Fresh tuna, snapper, shrimp, lobster and “flying” fish are all island specialties, along with pepperpot, a meat and okra stew, and cou-cou, a corn and okra pudding. The local brew is Banks beer, but Barbados’ best-known beverage is rum, a sugar by-product you can enjoy at any number of local watering holes, called rum shops, or sample after a factory tour. Additional accommodations and dining options are available on the east coast, particularly in Bathsheba.

Except for a few holidays, tours of Harrison’s Cave (harrisonscave.com) are offered daily. Welchman Hall Gully (www.welchmanhallgullybarbados.com), open most days, can be explored via a self-guided or private tour.

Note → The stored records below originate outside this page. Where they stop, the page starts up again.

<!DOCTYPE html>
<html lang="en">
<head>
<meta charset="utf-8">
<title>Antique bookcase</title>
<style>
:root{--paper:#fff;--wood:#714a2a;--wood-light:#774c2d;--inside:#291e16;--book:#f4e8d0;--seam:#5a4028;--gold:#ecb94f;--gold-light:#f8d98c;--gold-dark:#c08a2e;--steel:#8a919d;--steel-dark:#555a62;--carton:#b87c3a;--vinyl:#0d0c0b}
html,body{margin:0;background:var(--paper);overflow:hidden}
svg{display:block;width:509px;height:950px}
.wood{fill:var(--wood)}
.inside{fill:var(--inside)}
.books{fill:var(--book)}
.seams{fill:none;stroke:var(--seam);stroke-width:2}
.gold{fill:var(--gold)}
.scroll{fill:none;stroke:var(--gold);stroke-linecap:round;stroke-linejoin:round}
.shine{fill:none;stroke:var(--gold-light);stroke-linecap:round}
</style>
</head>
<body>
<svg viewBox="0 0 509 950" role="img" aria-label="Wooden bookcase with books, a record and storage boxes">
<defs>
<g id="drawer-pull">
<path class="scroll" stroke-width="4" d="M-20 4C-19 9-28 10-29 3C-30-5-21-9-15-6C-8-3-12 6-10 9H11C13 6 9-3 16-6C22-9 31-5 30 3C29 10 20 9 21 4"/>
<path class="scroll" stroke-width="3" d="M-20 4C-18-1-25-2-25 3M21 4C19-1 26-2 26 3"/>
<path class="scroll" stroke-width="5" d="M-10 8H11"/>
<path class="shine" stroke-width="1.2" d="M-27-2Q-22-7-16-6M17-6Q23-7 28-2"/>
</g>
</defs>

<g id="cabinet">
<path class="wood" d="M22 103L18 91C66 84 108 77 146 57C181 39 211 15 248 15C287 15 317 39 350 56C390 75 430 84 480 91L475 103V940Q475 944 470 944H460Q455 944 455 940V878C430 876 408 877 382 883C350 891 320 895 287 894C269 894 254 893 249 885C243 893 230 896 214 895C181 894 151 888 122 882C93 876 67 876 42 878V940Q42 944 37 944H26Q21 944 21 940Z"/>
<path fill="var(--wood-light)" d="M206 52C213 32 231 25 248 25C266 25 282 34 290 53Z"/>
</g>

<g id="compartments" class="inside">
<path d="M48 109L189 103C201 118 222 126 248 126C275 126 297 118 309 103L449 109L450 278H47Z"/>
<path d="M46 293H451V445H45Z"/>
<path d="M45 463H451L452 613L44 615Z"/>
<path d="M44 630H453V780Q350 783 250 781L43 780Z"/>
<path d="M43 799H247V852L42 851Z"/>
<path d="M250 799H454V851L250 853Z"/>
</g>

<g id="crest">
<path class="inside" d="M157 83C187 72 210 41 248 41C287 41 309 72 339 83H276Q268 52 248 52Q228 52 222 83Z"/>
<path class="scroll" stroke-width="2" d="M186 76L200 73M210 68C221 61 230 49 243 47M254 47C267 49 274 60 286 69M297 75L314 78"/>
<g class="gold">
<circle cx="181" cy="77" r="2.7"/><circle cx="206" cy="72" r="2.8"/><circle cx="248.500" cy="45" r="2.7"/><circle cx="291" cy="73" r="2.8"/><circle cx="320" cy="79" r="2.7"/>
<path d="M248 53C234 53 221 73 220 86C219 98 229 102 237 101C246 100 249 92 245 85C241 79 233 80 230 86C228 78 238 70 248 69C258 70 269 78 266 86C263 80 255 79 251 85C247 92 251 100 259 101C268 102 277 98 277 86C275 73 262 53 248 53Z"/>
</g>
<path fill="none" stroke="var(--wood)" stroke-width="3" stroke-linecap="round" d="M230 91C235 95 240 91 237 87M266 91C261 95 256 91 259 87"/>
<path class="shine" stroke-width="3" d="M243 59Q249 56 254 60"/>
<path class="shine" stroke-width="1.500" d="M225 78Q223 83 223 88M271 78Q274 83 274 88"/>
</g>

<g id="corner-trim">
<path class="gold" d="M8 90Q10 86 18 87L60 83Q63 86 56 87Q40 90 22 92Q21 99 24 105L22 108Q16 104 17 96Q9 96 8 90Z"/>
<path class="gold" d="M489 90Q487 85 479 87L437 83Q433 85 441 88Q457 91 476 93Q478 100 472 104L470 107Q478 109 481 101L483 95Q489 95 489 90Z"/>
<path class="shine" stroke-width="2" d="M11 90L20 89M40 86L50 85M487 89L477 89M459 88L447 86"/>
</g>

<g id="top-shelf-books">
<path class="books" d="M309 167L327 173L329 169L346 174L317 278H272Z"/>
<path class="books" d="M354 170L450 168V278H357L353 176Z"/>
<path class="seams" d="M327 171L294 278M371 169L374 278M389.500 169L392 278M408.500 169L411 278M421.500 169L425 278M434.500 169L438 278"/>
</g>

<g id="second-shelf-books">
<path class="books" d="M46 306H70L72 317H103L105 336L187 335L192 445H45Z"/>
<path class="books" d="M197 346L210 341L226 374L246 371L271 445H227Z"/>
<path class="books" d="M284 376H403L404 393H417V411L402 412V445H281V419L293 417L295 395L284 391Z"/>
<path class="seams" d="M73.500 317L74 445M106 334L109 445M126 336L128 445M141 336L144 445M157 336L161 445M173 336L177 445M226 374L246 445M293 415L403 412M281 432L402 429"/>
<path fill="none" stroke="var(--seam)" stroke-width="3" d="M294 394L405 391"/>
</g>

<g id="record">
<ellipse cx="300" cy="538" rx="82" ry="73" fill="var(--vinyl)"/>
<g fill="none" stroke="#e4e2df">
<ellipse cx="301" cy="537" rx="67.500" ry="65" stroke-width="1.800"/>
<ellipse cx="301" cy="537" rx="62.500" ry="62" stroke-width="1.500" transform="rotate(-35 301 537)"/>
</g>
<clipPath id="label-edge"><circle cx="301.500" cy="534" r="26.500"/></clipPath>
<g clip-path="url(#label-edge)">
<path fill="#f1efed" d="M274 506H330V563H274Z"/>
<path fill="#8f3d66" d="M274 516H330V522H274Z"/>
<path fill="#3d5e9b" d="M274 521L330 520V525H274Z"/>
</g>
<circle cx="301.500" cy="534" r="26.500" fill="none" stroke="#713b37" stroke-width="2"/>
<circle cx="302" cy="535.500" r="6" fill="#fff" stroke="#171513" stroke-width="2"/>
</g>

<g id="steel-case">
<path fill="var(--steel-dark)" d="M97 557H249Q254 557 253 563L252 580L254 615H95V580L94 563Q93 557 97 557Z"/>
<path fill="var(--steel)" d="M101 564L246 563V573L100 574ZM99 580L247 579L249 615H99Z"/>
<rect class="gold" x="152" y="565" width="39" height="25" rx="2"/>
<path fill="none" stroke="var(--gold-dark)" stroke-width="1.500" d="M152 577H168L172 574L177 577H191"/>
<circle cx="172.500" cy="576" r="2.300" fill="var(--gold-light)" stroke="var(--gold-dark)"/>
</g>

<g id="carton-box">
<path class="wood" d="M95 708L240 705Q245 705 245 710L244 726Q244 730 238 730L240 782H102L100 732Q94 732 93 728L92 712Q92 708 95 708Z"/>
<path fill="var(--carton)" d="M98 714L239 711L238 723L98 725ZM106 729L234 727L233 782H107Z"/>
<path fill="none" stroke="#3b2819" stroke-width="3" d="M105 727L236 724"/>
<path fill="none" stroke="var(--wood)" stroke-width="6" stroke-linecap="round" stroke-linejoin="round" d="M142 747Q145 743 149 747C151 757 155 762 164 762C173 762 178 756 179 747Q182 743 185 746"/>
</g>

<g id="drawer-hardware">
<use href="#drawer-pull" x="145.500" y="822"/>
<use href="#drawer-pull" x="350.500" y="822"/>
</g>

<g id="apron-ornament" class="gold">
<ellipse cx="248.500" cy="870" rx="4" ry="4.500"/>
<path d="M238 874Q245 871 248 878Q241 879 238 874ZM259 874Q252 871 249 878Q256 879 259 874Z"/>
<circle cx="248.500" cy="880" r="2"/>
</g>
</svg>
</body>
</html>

Atlantis Submarines (www.atlantisadventures.com/barbados) offers tours of the modern reef leaving from Bridgetown. If you prefer getting wet, try snorkeling at Paynes Bay or the Folkestone Marine Park, just north of Holetown, or hire a local dive operator to explore farther from shore.

Terri Cook and Lon Abbott

Terri Cook (www.down2earthscience.com) is a science and travel writer based in Colorado and an EARTH roving correspondent. Lon Abbott is a geology professor at the University of Colorado at Boulder.

Wednesday, December 7, 2011 - 06:00

Terri Cook and Lon Abbott

Terri Cook (www.down2earthscience.com) is a science and travel writer based in Colorado and an EARTH roving correspondent. Lon Abbott is a geology professor at the University of Colorado at Boulder.

Wednesday, December 7, 2011 - 06:00